The full passage from which this quotation was taken can be be viewed below (front page quote in bold):

The love of our country has, in all times, been a subject of warm commendations; and it is certainly a noble passion; but, like all other passions, it requires regulation and direction. There are mistakes and prejudices by which, in this instance, we are in particular danger of being misled. I will briefly mention some of these to you, and observe,

First, That by our country is meant, in this case, not the soil, or the spot of earth on which we happen to have been born; not the forests and fields, but that community of which we are members; or that body of companions and friends and kindred who are associated with us under the same constitution of government, protected by the same laws, and bound together by the same civil polity.
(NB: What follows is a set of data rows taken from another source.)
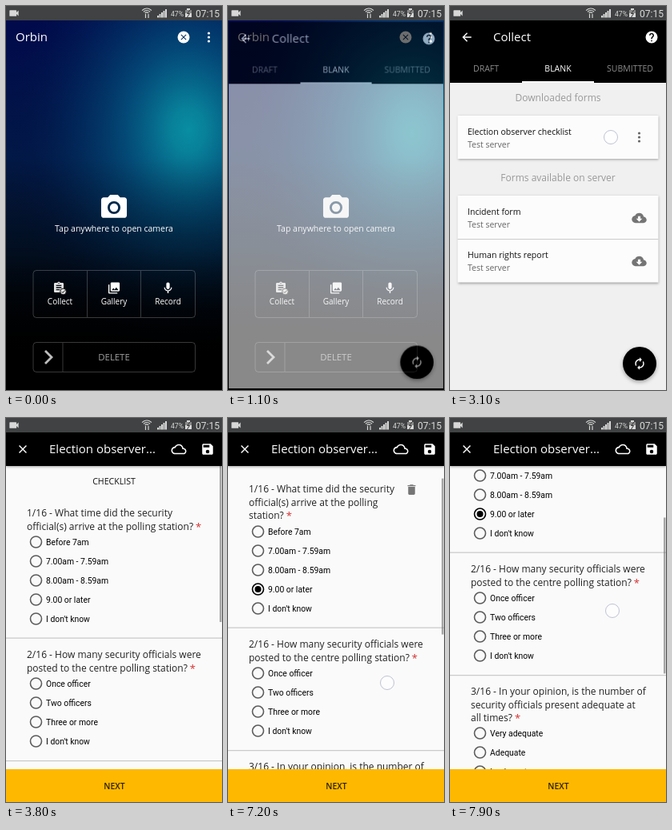
These frames come from a looping animation (270x480 px, 8 s). An HTML page with a canvas:

```html
<!DOCTYPE html>
<html lang="en">
<head>
<meta charset="utf-8">
<title>Form checklist on a phone</title>
<style>
html, body { margin: 0; width: 100%; height: 100%; overflow: hidden; background: #000 }
canvas { display: block; width: 270px; height: 480px }
</style>
</head>
<body>
<canvas id="stage"></canvas>
<script>
const W = 270, H = 480, LOOP = 8000, STEP = 100;
const OPEN = '"Open Sans", sans-serif', ROBOTO = 'Roboto, sans-serif';
const dpr = window.devicePixelRatio || 1;
const CLOUD = 'M19.35 10.04C18.67 6.59 15.64 4 12 4 9.11 4 6.6 5.64 5.35 8.04 2.34 8.36 0 10.91 0 14c0 3.31 2.69 6 6 6h13c2.76 0 5-2.24 5-5 0-2.64-2.05-4.78-4.65-4.96z';

// Icons on a 24-unit grid
const ICONS = {
  back: 'M20 11H7.83l5.59-5.59L12 4l-8 8 8 8 1.41-1.41L7.83 13H20v-2z',
  close: 'M19 6.41L17.59 5 12 10.59 6.41 5 5 6.41 10.59 12 5 17.59 6.41 19 12 13.41 17.59 19 19 17.59 13.41 12z',
  help: 'M12 2a10 10 0 1 0 0 20 10 10 0 1 0 0-20zm1 17h-2v-2h2v2zm2.07-7.75l-.9.92C13.45 12.9 13 13.5 13 15h-2v-.5c0-1.1.45-2.1 1.17-2.83l1.24-1.26c.37-.36.59-.86.59-1.41 0-1.1-.9-2-2-2s-2 .9-2 2H8c0-2.21 1.79-4 4-4s4 1.79 4 4c0 .88-.36 1.68-.93 2.25z',
  camera: 'M12 8.8a3.2 3.2 0 1 0 0 6.4 3.2 3.2 0 1 0 0-6.4zM9 2L7.17 4H4c-1.1 0-2 .9-2 2v12c0 1.1.9 2 2 2h16c1.1 0 2-.9 2-2V6c0-1.1-.9-2-2-2h-3.17L15 2H9zm3 15a5 5 0 1 1 0-10 5 5 0 1 1 0 10z',
  save: 'M17 3H5c-1.11 0-2 .9-2 2v14c0 1.1.89 2 2 2h14c1.1 0 2-.9 2-2V7l-4-4zm-5 16a3 3 0 1 1 0-6 3 3 0 1 1 0 6zm3-10H5V5h10v4z',
  cloud: CLOUD + 'M19 18H6c-2.21 0-4-1.79-4-4s1.79-4 4-4h.71C7.37 7.69 9.48 6 12 6c3.04 0 5.5 2.46 5.5 5.5v.5H19c1.66 0 3 1.34 3 3s-1.34 3-3 3z',
  download: CLOUD + 'M17 13l-5 5-5-5h3V9h4v4h3z',
  trash: 'M6 19c0 1.1.9 2 2 2h8c1.1 0 2-.9 2-2V7H6v12zM19 4h-3.5l-1-1h-5l-1 1H5v2h14V4z',
  sync: 'M12 6v3l4-4-4-4v3c-4.42 0-8 3.58-8 8 0 1.57.46 3.03 1.24 4.26L6.7 14.8c-.45-.83-.7-1.79-.7-2.8 0-3.31 2.69-6 6-6zm6.76 1.74L17.3 9.2c.44.84.7 1.79.7 2.8 0 3.31-2.69 6-6 6v-3l-4 4 4 4v-3c4.42 0 8-3.58 8-8 0-1.57-.46-3.03-1.24-4.26z',
  mic: 'M12 14c1.66 0 3-1.34 3-3V5c0-1.66-1.34-3-3-3S9 3.34 9 5v6c0 1.66 1.34 3 3 3zm5.3-3c0 3-2.54 5.1-5.3 5.1S6.7 14 6.7 11H5c0 3.41 2.72 6.23 6 6.72V21h2v-3.28c3.28-.48 6-3.3 6-6.72h-1.7z',
  gallery: 'M22 16V4c0-1.1-.9-2-2-2H8c-1.1 0-2 .9-2 2v12c0 1.1.9 2 2 2h12c1.1 0 2-.9 2-2zm-11-4l2.03 2.71L16 11l4 5H8l3-4zM2 6v14c0 1.1.9 2 2 2h14v-2H4V6H2z',
  clipboard: 'M19 3h-4.18C14.4 1.84 13.3 1 12 1c-1.3 0-2.4.84-2.82 2H5c-1.1 0-2 .9-2 2v14c0 1.1.9 2 2 2h14c1.1 0 2-.9 2-2V5c0-1.1-.9-2-2-2zm-7 0a1 1 0 1 1 0 2 1 1 0 1 1 0-2zm2 14H7v-2h7v2zm3-4H7v-2h10v2zm0-4H7V7h10v2z',
  video: 'M17 10.5V7c0-.55-.45-1-1-1H4c-.55 0-1 .45-1 1v10c0 .55.45 1 1 1h12c.55 0 1-.45 1-1v-3.5l4 4v-11l-4 4z'
};
for (const k in ICONS) ICONS[k] = new Path2D(ICONS[k]);

function makeContext(canvas) {
  canvas.width = W * dpr;
  canvas.height = H * dpr;
  const ctx = canvas.getContext('2d');
  ctx.scale(dpr, dpr);
  return ctx;
}
const main = makeContext(document.getElementById('stage'));
const layer = makeContext(document.createElement('canvas'));
let c = main;

const clamp = v => Math.max(0, Math.min(1, v));

function rect(x, y, w, h, fill) {
  c.fillStyle = fill;
  c.fillRect(x, y, w, h);
}

// y is the middle of the capital letters
function text(s, x, y, size, color, align = 'left', font = OPEN, weight = 400) {
  c.font = `${weight} ${size}px ${font}`;
  c.textAlign = align;
  c.fillStyle = color;
  c.fillText(s, x, y + size * .357);
  return c.measureText(s).width;
}

function icon(name, x, y, size, color) {
  c.save();
  c.translate(x - size / 2, y - size / 2);
  c.scale(size / 24, size / 24);
  c.fillStyle = color;
  c.fill(ICONS[name], 'evenodd');
  c.restore();
}

function circle(x, y, r, fill, stroke, width = 1) {
  c.beginPath();
  c.arc(x, y, r, 0, 7);
  if (fill) { c.fillStyle = fill; c.fill(); }
  if (stroke) { c.strokeStyle = stroke; c.lineWidth = width; c.stroke(); }
}

function line(points, color, width) {
  c.beginPath();
  points.forEach(([x, y]) => c.lineTo(x, y));
  c.strokeStyle = color;
  c.lineWidth = width;
  c.stroke();
}

function frameBox(x, y, w, h, color) {
  c.beginPath();
  c.roundRect(x, y, w, h, 4);
  c.strokeStyle = color;
  c.lineWidth = 1;
  c.stroke();
}

function shadowed(blur, dy, draw) {
  c.save();
  c.shadowColor = 'rgba(0,0,0,.35)';
  c.shadowBlur = blur * dpr;
  c.shadowOffsetY = dy * dpr;
  draw();
  c.restore();
}

function dots(x, y, gap, color) {
  for (const d of [-gap, 0, gap]) circle(x, y + d, 1.6, color);
}

function touch(x, y) {
  circle(x, y, 8.5, 'rgba(255,255,255,.55)', 'rgba(150,155,185,.6)');
}

function statusBar() {
  const ink = '#d8d8d8';
  rect(0, 0, W, 18, '#404243');
  icon('video', 10, 9, 15, ink);
  for (const r of [3, 5.5, 8]) {
    c.beginPath();
    c.arc(176, 11, r, -2.4, -.75);
    c.strokeStyle = ink;
    c.lineWidth = 1.2;
    c.stroke();
  }
  line([[174.5, 10], [174.5, 15]], ink, 1.2);
  line([[178, 10], [178, 15]], ink, 1.2);
  for (let i = 0; i < 5; i++) rect(189 + i * 2.5, 12 - i * 2, 2, 2.5 + i * 2, ink);
  text('47%', 206, 9.5, 8.6, ink, 'left', ROBOTO);
  rect(226, 3, 4, 2, ink);
  rect(224, 5, 8, 4, '#8a8a8a');
  rect(224, 9, 8, 5, ink);
  line([[230, 5], [226.5, 9.5], [229.5, 9.5], [226.5, 14]], '#333', 1);
  text('07:15', 267, 9.5, 12.1, ink, 'right', ROBOTO);
}

// Soft light stretched downwards over a navy sky that sinks to black
function backdrop(t) {
  const drift = Math.min(t, 1000) / 1000;
  const sky = c.createLinearGradient(0, 18, 0, 440);
  [[0, '#010a4c'], [.4, '#021846'], [.7, '#03152e'], [1, '#000']].forEach(s => sky.addColorStop(...s));
  rect(0, 18, W, H - 18, sky);
  c.save();
  c.beginPath();
  c.rect(0, 18, W, H - 18);
  c.clip();
  c.translate(228 + 2 * drift, 155 + 4 * drift);
  c.scale(1, 1.3);
  const glow = c.createRadialGradient(0, 0, 0, 0, 0, 225);
  [[0, 'rgba(8,142,162,1)'], [.1, 'rgba(8,132,157,.96)'], [.35, 'rgba(4,88,132,.78)'],
   [.65, 'rgba(2,56,106,.42)'], [1, 'rgba(0,14,66,0)']].forEach(s => glow.addColorStop(...s));
  circle(0, 0, 225, glow);
  c.restore();
  const floor = c.createLinearGradient(0, 190, 0, 440);
  [[0, 'rgba(0,0,0,0)'], [.45, 'rgba(0,0,0,.32)'], [.75, 'rgba(0,0,0,.75)'], [1, '#000']]
    .forEach(s => floor.addColorStop(...s));
  rect(0, 190, W, H - 190, floor);
}

function home(t) {
  backdrop(t);
  text('Orbin', 12, 39, 15, '#fff');
  circle(222, 39, 7.5, '#fff');
  icon('close', 222, 39, 12, '#04305e');
  dots(253.5, 39, 5, '#fff');
  icon('camera', 135, 252, 38.5, '#fff');
  text('Tap anywhere to open camera', 135, 278, 10.5, '#fff', 'center');

  const edge = 'rgba(255,255,255,.22)';
  frameBox(34, 330.5, 202.5, 59, edge);
  for (const x of [101.5, 168.5]) line([[x, 331], [x, 389]], edge, 1);
  icon('clipboard', 66, 352, 16, '#e4e4e4');
  circle(71.5, 357, 3.8, '#e4e4e4', '#111');
  line([[69.5, 357], [71, 358.5], [73.5, 355.5]], '#111', 1);
  icon('gallery', 135, 352.5, 17, '#fff');
  icon('mic', 202.5, 352.5, 17, '#fff');
  ['Collect', 'Gallery', 'Record'].forEach((s, i) => text(s, 67.5 + i * 67.5, 369.5, 10, '#fff', 'center'));

  frameBox(34, 420.5, 202.5, 37, edge);
  line([[71, 421], [71, 457]], edge, 1);
  line([[49, 431], [57, 439], [49, 447]], '#bdbdbd', 2.8);
  text('DELETE', 135, 439, 11.4, '#a0a0a0', 'center');
}

function card(y, h) {
  shadowed(3, 1, () => rect(9.5, y, 251, h, '#fcfcfc'));
}

function formRow(title, y) {
  text(title, 22, y, 10.55, '#111');
  text('Test server', 22, y + 16, 10.5, '#666');
}

function collect(t) {
  rect(0, 18, W, H - 18, '#f0f0f1');
  rect(0, 18, W, 78, '#000');
  icon('back', 21, 39, 17, '#fff');
  text('Collect', 54, 39, 15, '#fff');
  icon('help', 252, 39, 18, '#fff');
  text('DRAFT', 45, 78, 10.5, '#8c8c8c', 'center');
  text('BLANK', 135, 78, 10.5, '#fff', 'center');
  text('SUBMITTED', 225, 78, 10.5, '#8c8c8c', 'center');
  rect(90, 94, 90, 2, '#fff');
  if (t >= 1300) {
    text('Downloaded forms', 135, 115, 12, '#999', 'center');
    card(137, 54);
    formRow('Election observer checklist', 157);
    dots(236.5, 164, 5, '#666');
    text('Forms available on server', 135, 215, 12, '#999', 'center');
    card(237, 108.5);
    rect(9.5, 291, 251, 1, '#ccc');
    formRow('Incident form', 257.5);
    formRow('Human rights report', 311.5);
    for (const y of [265, 319]) icon('download', 236.5, y, 18.5, '#757575');
  }
  shadowed(5, 2, () => circle(237, 447, 21, '#000'));
  icon('sync', 237, 447, 17, '#fff');
}

function question(lines, y) {
  let w;
  lines.forEach((s, i) => w = text(s, 26, y + i * 16.3, 12, '#222'));
  text('*', 26 + w + 3, y + (lines.length - 1) * 16.3 + 1, 13, '#d32f2f');
}

function options(labels, y, chosen = -1) {
  labels.forEach((s, i) => {
    const cy = y + i * 24, on = i === chosen;
    circle(37.5, cy, 7, null, on ? '#000' : '#5c5c5c', 1.6);
    if (on) circle(37.5, cy, 4, '#000');
    text(s, 50, cy + .5, 10.4, '#000', 'left', ROBOTO);
  });
}

function form(t) {
  const picked = t >= 6500;
  const scroll = Math.max(0, t - 6977) * .1343;
  const shift = picked ? 17 : 0;
  rect(0, 18, W, H - 18, '#fafafa');

  c.save();
  c.beginPath();
  c.rect(0, 60, W, 379);
  c.clip();
  c.translate(0, -scroll);
  text('CHECKLIST', 135, 79, 10.6, '#111', 'center');
  question(picked
    ? ['1/16 - What time did the security', 'official(s) arrive at the polling', 'station?']
    : ['1/16 - What time did the security', 'official(s) arrive at the polling station?'], 119);
  if (picked) icon('trash', 229.5, 119.5, 17, '#757575');
  c.translate(0, shift);
  if (picked && t < 6800) circle(37.5, 227, 14.5, 'rgba(0,0,0,.12)');
  options(['Before 7am', '7.00am - 7.59am', '8.00am - 8.59am', '9.00 or later', "I don't know"], 155, picked ? 3 : -1);
  rect(0, 274.5, W, 1.2, '#c8c8c8');
  question(['2/16 - How many security officials were', 'posted to the centre polling station?'], 296);
  options(['Once officer', 'Two officers', 'Three or more', "I don't know"], 332);
  rect(0, 428, W, 1.2, '#c8c8c8');
  question(['3/16 - In your opinion, is the number of', 'security officials present adequate at', 'all times?'], 449);
  options(['Very adequate', 'Adequate', 'Inadequate'], 501);
  c.restore();

  const bar = t < 6900 ? 1 - clamp((t - 4900) / 500) : 1;
  rect(267, 60 + scroll * .52, 2.5, 195, `rgba(110,110,110,${.6 * bar})`);

  shadowed(3, 1, () => rect(0, 18, W, 42, '#000'));
  icon('close', 21, 39, 17, '#fff');
  text('Election observer...', 54, 39, 15, '#fff');
  icon('cloud', 216, 39, 19, '#fff');
  icon('save', 252, 39, 18, '#fff');
  rect(0, 439, W, 41, '#ffb800');
  text('NEXT', 135.5, 460, 10.4, '#2a2000', 'center', OPEN, 600);

  if (t >= 6300 && t < 6500) touch(91, 232);
  if (t >= 7000) touch(199 + (t - 7200) * .0057, 331 - (t - 7200) * .1286);
}

// Fades and grows a page in over whatever is already drawn
function enter(page, t, start, span) {
  const p = clamp((t - start) / span);
  if (!p) return;
  c = layer;
  c.clearRect(0, 0, W, H);
  page(t);
  c = main;
  const k = .98 + .02 * p;
  c.save();
  c.globalAlpha = p;
  c.translate(135, 249);
  c.scale(k, k);
  c.translate(-135, -249);
  c.drawImage(layer.canvas, 0, 0, W, H);
  c.restore();
}

function draw(t) {
  if (t < 1300) home(t);
  if (t < 3800) {
    enter(collect, t, 900, 350);
    if (t >= 3100 && t < 3400) touch(201, 164);
  }
  enter(form, t, 3500, 300);
  statusBar();
}

const began = performance.now();
function tick() {
  const t = (performance.now() - began) % LOOP;
  draw(Math.floor(t / STEP) * STEP);
  requestAnimationFrame(tick);
}
tick();
</script>
</body>
</html>
```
Secondly, It is proper to observe, that even in this sense of our country, that love of it which is our duty, does not imply any conviction of the superior value of it to other countries, or any particular preference of its laws and constitution of government. Were this implied, the love of their country would be the duty of only a very small part of mankind; for there are few countries that enjoy the advantage of laws and governments which deserve to be preferred. To found, therefore, this duty on such a preference, would be to found it on error and delusion. It is however a common delusion. There is the same partiality in countries, to themselves, that there is in individuals. All our attachments should be accompanied, as far as possible, with right opinions. We are too apt to confine wisdom and virtue within the circle of our own acquaintance and party. Our friends, our country, and, in short, every thing related to us, we are disposed to overvalue. A wise man will guard himself against this delusion. He will study to think of all things as they are, and not suffer any partial affections to blind his understanding. In other families there may be as much worth as in our own. In other circles of friends there may be as much wisdom; and in other countries as much of all that deserves esteem; but, notwithstanding this, our obligation to love our own families, friends, and country, and to seek, in the first place, their good, will remain the same.

Thirdly, It is proper I should desire you particularly to distinguish between the love of our country and that spirit of rivalship and ambition which has been common among nations. What has the love of their country hitherto been among mankind? What has it been but a love of domination; a desire of conquest, and a thirst for grandeur and glory, by extending territory, and enslaving surrounding countries? What has it been but a blind and narrow principle, producing in every country a contempt of other countries, and forming men into combinations and factions against their common rights and liberties? This is the principle that has been too often cried up as a virtue of the first rank: a principle of the same kind with that which governs clans of Indians, or tribes of Arabs, and leads them out to plunder and massacre. As most of the evils which have taken place in private life, and among individuals, have been occasioned by the desire of private interest overcoming the public affections; so most of the evils which have taken place among bodies of men have been occasioned by the desire of their own interest overcoming the principle of universal benevolence: and leading them to attack one another?s territories, to encroach on one another’s rights, and to endeavour to build their own advancement on the degradation of all within the reach of their power?what was the love of their country among the Jews, but a wretched partiality to themselves, and a proud contempt of all other nations? What was the love of their country among the old Romans? We have heard much of it; but I cannot hesitate in saying that, however great it appeared in some of its exertions, it was, in general, no better than a principle holding together a band of robbers in their attempts to crush all liberty but their own. What is now the love of his country in a Spaniard, a Turk, or a Russian? Can it be considered as any thing better than a passion for slavery, or a blind attachment to a spot where he enjoys no rights, and is disposed of as if he was a beast?

[More works by Richard Price (1723 – 1791)]